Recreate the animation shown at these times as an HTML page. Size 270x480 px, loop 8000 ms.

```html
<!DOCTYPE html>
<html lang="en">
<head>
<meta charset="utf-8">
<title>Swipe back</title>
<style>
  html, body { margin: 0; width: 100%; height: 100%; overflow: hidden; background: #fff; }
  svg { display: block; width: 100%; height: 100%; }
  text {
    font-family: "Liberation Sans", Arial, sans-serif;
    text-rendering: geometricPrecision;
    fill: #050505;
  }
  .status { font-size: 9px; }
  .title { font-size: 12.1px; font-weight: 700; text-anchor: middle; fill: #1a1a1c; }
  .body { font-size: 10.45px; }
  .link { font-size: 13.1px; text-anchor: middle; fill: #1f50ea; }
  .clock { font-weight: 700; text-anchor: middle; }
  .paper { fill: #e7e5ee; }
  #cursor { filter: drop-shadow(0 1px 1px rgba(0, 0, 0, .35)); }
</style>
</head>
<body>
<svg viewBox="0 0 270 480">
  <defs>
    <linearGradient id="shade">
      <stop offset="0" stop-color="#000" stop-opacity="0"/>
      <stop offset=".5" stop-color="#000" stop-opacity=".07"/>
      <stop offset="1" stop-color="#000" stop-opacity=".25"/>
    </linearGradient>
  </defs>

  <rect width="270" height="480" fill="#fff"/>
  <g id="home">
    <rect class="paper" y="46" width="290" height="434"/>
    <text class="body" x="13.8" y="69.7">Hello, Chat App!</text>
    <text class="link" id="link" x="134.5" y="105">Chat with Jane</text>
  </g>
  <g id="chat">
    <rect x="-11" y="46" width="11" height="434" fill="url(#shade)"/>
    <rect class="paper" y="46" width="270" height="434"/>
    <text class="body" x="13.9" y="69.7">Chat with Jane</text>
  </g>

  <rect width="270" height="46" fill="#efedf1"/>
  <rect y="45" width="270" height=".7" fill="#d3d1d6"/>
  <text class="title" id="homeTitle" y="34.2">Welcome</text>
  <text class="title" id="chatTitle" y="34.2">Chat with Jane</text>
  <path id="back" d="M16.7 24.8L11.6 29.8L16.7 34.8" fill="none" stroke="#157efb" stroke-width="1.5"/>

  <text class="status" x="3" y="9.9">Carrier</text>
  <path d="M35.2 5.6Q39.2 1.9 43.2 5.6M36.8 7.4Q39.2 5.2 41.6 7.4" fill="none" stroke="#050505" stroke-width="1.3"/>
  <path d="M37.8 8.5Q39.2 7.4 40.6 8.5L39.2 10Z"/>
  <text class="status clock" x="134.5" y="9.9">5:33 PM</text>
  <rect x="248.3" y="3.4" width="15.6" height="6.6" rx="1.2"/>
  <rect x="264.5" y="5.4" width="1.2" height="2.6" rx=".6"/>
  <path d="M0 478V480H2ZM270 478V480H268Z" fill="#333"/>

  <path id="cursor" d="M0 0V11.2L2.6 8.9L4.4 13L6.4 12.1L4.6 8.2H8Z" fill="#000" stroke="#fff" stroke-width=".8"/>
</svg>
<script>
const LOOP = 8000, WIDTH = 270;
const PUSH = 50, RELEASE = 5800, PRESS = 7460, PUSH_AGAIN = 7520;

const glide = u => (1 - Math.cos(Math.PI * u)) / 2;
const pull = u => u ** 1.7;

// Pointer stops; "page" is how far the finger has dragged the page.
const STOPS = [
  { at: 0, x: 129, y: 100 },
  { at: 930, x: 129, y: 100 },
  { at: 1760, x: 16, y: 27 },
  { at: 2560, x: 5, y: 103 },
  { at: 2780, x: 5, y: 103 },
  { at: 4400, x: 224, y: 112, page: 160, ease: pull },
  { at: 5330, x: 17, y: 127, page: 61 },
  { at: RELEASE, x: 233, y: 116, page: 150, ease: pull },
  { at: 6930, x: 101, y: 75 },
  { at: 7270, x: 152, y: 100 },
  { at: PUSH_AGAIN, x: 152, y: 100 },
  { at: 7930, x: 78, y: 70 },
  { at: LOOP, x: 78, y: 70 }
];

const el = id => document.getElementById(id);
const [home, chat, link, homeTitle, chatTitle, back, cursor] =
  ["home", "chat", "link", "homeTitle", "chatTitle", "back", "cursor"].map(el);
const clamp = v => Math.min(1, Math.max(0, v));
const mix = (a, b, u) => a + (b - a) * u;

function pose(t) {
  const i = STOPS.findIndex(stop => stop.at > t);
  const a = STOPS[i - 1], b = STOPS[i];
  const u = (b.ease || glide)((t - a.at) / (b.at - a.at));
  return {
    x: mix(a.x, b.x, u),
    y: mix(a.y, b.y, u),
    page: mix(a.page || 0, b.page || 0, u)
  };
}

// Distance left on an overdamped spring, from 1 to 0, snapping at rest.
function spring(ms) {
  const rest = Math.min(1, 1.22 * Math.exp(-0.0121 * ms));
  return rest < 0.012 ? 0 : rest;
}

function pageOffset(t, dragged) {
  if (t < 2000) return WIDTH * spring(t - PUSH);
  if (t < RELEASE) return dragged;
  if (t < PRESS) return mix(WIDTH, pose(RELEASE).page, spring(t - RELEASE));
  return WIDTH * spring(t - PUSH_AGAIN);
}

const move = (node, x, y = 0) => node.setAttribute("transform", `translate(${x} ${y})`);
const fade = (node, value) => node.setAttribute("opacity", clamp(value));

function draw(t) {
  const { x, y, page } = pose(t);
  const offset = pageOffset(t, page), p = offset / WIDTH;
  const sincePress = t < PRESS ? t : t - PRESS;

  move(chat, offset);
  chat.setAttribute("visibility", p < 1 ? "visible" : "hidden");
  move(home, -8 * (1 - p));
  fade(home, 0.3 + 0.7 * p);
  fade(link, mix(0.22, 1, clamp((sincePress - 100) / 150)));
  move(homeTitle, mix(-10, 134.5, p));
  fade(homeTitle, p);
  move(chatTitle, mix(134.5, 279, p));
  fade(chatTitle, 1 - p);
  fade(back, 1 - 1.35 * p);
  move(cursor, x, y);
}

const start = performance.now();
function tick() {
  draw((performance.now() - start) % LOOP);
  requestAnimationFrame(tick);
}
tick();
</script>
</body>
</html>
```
————
## WORK REQUEST
Return, from the material above, each line holding the string "text".

## EXERCISE SOLUTION
  text {
    text-rendering: geometricPrecision;
  .title { font-size: 12.1px; font-weight: 700; text-anchor: middle; fill: #1a1a1c; }
  .link { font-size: 13.1px; text-anchor: middle; fill: #1f50ea; }
  .clock { font-weight: 700; text-anchor: middle; }
    <text class="body" x="13.8" y="69.7">Hello, Chat App!</text>
    <text class="link" id="link" x="134.5" y="105">Chat with Jane</text>
    <text class="body" x="13.9" y="69.7">Chat with Jane</text>
  <text class="title" id="homeTitle" y="34.2">Welcome</text>
  <text class="title" id="chatTitle" y="34.2">Chat with Jane</text>
  <text class="status" x="3" y="9.9">Carrier</text>
  <text class="status clock" x="134.5" y="9.9">5:33 PM</text>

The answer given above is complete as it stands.